“Some two years ago, I came to Rahat, a Bedouin town down in Israel`s Negev Desert, to teach a group of Black Bedouin women a class in filmmaking. Little is known of the Black Bedouins and their history. As a matter of fact, they were brought to the Negev, and the Middle East at large, as slaves. Kidnapped in Africa by Arab slave traders, they were auctioned off in Zanzibar, Saudi Arabia and Egypt, and until 50 years ago, the Black Bedouins were still enslaved by the White ones.
When I first started working with the group, I had no knowledge of it. The women never mentioned the issue, though I found it increasingly intriguing. Only after about 18 months of working and making short films together did I work up the nerve to suggest that we make a film telling the history of the Black Bedouins. Suddenly, a small and modest course in filmmaking became a place in which a great taboo comes into the open. The women still suffering discrimination to this day unveil a story which few have spoken of.”
On Saturday, January 6, at 20:30 there will be an opening of the exhibition
Stories and images from the unrecognized Bedouin villages in the Negev, Israel
The exhibition is the summary of the long-term project by Tal Adler and it will accompanied by lectures and meetings.
150,000 Bedouin, Israeli citizens, live in the Negev. About half of them live in villages unrecognized by the state of Israel. Most villages have thousands of residents but the villages are not part of any municipality and do not enjoy basic services as water, education, health facilities, electricity, paved roads, etc.
“The Bedouins are taking over state lands illegally” is a well accepted claim in main stream Israeli public opinion. Reading through the history of the Negev and the state of Israel reveals the opposite: the state took over most of the Bedouin land in the Negev, and this process continues on to this day.
Tal Adler, photographer, artist, teacher and social-political activist, started the “Unrecognized” project in 2003 following reports of Bedouin fields in the Negev which had been sprayed with a toxic substance from the air, by the state. Adler met with individuals, groups, organizations and representatives of the various unrecognized villages. The result is a traveling exhibition of around 35 stories and photographs, one from each unrecognized village. The exhibition is used as a platform for events, lectures and meetings about the unrecognized villages and a chance to get to know their stories and special circumstances.
The January events
On Thursday January 4, at 20:30
we’ll screen the film by Ronen Amar
Producer Osnat Trabelsi
Documentary, 60 min
Hebrew, Eglish Translation

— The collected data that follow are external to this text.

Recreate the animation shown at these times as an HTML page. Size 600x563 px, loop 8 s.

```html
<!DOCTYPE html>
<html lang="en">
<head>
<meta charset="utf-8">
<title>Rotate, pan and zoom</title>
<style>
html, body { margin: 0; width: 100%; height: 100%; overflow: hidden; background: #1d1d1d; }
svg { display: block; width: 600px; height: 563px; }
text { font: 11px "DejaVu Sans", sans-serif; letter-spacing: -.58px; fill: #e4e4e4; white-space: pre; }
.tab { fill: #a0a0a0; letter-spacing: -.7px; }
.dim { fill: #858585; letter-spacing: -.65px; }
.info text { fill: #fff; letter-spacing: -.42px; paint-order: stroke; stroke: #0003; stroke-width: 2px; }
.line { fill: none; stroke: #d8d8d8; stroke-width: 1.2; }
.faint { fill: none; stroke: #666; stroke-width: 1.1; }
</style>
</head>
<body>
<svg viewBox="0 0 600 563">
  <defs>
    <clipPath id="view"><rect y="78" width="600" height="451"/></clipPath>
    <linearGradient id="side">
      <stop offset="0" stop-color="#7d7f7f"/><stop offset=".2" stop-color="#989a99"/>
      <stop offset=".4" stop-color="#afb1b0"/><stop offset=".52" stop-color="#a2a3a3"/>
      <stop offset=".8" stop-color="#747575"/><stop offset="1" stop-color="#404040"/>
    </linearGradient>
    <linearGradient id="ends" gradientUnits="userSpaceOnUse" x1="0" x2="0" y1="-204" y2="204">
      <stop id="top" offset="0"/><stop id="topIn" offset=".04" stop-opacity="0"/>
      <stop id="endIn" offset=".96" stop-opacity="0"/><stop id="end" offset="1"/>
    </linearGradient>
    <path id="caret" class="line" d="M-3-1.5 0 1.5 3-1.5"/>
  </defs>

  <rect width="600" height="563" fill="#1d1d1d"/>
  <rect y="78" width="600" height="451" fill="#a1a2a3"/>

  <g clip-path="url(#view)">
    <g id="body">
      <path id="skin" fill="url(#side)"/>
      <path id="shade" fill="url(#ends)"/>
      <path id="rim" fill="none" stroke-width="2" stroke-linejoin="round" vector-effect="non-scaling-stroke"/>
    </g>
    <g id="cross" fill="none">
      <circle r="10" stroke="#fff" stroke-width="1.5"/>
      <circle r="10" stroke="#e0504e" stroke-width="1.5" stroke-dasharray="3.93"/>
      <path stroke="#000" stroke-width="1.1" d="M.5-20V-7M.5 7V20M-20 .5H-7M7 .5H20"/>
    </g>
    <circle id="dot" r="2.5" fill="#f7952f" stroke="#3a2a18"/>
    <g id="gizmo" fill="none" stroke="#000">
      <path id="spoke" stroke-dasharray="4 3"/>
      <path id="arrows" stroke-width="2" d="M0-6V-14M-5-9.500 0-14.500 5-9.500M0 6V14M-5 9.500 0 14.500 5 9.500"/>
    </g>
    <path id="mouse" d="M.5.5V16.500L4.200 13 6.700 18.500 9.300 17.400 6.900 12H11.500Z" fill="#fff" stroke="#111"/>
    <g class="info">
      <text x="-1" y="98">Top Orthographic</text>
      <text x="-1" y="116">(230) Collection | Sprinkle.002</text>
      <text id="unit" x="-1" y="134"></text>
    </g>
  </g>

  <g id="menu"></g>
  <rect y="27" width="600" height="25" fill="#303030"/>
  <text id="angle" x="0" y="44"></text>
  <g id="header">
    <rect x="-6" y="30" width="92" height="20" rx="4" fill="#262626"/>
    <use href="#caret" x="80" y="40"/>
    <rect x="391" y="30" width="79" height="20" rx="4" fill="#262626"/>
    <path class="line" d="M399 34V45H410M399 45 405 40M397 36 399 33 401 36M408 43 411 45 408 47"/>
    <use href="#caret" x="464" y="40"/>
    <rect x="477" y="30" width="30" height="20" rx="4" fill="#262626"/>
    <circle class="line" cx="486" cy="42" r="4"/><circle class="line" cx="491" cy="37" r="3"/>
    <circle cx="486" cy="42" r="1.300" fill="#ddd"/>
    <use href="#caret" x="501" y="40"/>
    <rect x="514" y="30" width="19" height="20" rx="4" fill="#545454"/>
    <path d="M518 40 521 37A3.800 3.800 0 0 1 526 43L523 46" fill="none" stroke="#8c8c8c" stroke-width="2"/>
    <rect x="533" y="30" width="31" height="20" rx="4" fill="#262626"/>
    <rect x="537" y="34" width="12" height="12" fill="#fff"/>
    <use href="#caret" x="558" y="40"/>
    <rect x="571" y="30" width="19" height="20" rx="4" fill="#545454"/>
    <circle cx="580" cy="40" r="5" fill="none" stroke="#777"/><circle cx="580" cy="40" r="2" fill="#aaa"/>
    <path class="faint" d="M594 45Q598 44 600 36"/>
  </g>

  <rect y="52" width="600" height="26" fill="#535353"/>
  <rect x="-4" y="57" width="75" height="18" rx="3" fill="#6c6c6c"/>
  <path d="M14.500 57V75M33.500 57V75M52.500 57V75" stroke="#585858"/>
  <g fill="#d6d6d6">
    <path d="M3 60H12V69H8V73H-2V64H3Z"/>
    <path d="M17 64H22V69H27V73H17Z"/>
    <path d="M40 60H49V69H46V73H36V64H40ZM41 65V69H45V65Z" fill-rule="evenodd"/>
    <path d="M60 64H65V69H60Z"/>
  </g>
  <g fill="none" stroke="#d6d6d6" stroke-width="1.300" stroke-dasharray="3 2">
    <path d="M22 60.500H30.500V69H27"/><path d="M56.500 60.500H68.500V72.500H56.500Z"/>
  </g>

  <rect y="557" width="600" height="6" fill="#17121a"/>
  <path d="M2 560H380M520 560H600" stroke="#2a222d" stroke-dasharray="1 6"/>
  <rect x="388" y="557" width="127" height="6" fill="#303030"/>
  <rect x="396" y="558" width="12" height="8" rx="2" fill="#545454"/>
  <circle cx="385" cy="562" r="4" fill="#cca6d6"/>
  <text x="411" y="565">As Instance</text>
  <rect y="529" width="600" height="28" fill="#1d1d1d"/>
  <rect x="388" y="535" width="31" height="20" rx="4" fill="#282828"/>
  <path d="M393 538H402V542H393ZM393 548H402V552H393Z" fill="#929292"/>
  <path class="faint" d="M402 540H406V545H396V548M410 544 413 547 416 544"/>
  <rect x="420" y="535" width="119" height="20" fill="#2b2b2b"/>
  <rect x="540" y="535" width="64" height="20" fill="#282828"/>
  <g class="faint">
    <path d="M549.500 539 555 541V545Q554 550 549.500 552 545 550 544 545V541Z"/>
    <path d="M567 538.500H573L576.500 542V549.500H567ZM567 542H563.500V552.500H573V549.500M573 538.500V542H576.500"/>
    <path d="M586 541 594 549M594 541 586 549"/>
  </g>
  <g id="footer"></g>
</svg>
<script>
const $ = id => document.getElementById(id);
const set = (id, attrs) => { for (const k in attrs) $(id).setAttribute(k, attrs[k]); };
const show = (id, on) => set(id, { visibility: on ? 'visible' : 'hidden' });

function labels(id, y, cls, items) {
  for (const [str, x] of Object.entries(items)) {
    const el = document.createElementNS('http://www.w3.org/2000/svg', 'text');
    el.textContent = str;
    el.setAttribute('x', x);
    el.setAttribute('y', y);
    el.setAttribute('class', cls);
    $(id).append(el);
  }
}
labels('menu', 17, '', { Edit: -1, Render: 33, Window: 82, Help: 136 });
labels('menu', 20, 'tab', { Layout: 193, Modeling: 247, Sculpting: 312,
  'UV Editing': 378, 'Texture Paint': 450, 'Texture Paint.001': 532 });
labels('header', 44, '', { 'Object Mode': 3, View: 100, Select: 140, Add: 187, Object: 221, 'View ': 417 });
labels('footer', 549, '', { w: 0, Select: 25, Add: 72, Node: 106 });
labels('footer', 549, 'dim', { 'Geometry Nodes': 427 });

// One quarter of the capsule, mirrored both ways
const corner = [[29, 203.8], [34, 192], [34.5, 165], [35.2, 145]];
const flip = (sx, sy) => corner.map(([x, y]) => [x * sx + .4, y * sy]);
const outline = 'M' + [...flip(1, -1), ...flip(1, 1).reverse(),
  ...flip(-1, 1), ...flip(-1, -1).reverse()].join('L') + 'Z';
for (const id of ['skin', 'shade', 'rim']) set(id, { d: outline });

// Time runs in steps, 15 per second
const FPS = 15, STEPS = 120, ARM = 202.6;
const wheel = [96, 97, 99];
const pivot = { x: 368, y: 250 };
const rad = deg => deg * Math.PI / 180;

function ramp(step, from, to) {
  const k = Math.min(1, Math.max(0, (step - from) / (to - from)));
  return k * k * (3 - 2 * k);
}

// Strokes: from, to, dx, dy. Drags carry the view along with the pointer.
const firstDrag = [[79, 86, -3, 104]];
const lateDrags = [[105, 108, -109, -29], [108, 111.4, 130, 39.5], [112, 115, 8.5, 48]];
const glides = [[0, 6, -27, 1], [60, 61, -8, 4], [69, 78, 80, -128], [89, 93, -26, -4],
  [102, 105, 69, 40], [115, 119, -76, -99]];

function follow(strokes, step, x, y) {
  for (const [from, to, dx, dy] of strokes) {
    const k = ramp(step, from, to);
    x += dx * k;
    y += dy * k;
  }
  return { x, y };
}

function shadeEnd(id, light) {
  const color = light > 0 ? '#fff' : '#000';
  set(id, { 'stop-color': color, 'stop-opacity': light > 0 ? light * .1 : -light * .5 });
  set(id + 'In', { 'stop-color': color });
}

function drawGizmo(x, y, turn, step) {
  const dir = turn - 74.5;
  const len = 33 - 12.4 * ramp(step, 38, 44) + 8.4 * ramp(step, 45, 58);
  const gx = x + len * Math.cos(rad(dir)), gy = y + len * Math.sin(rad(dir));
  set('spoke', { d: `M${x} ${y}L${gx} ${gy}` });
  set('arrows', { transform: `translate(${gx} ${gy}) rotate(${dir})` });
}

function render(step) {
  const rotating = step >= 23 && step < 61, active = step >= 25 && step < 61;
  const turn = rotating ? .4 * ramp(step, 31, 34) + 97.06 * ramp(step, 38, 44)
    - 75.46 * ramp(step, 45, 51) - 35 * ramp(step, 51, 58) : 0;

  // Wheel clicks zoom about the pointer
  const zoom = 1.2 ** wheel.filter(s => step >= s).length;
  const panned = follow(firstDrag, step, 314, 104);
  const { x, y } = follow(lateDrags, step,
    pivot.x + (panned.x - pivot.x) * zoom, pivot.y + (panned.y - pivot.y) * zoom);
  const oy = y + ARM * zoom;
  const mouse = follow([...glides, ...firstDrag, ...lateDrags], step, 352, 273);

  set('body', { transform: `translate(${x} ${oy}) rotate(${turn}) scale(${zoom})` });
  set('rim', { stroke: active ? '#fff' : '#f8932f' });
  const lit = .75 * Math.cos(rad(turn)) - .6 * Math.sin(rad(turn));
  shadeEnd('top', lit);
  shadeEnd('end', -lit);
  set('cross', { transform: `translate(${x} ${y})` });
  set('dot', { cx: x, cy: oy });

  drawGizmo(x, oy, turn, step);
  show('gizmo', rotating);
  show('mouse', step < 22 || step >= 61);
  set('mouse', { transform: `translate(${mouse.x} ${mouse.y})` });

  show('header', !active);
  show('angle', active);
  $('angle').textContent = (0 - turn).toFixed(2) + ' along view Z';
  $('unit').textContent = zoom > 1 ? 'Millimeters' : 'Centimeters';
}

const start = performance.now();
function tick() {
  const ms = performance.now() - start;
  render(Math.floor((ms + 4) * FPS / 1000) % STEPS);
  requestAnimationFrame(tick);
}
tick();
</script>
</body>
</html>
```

“If there was a moment in my life when I knew what I want of myself, it seems I had missed it. I want to leave my mark in the history books and at the same time I like to sleep and idle. Now I can’t mull over this anymore, the options are in front of me and I have to choose. To learn from my rich uncle and try to devour life like he does, or is it better to get out of the race after money and power and let others to conquer the world.”
The filmmaker Ronen Amar (winner of the first prize at Doc-Aviv festival for “My Family’s Pizza”) follows two totally different characters, both residents of the southern town Netivot which he is originally from.. Amar follows his cousin Eyal Mesika – a succesful building contractor who has decided to run for mayor’s office and change the reality of the town, and his friend Koko Sha’harabani – who has chosen to “withdraw from the race” and search for himself. As the local elections approach, both of Amar’s heros now both face a crossroad in their lives. Both are desperately looking for the right path and both are subject to dilemmas which will ultimately force them to assume responsibility for their destiny.
On Tuesday January 2, at 20:30
we’ll screen the film by Shosh Israeli
A group of orphan children in Kenya exposed for the first time in their life to the making of art.
The movie is in between the complete lack of knowledge and the craving for the art making, through the exposure to different kinds of tools during a few weeks of work.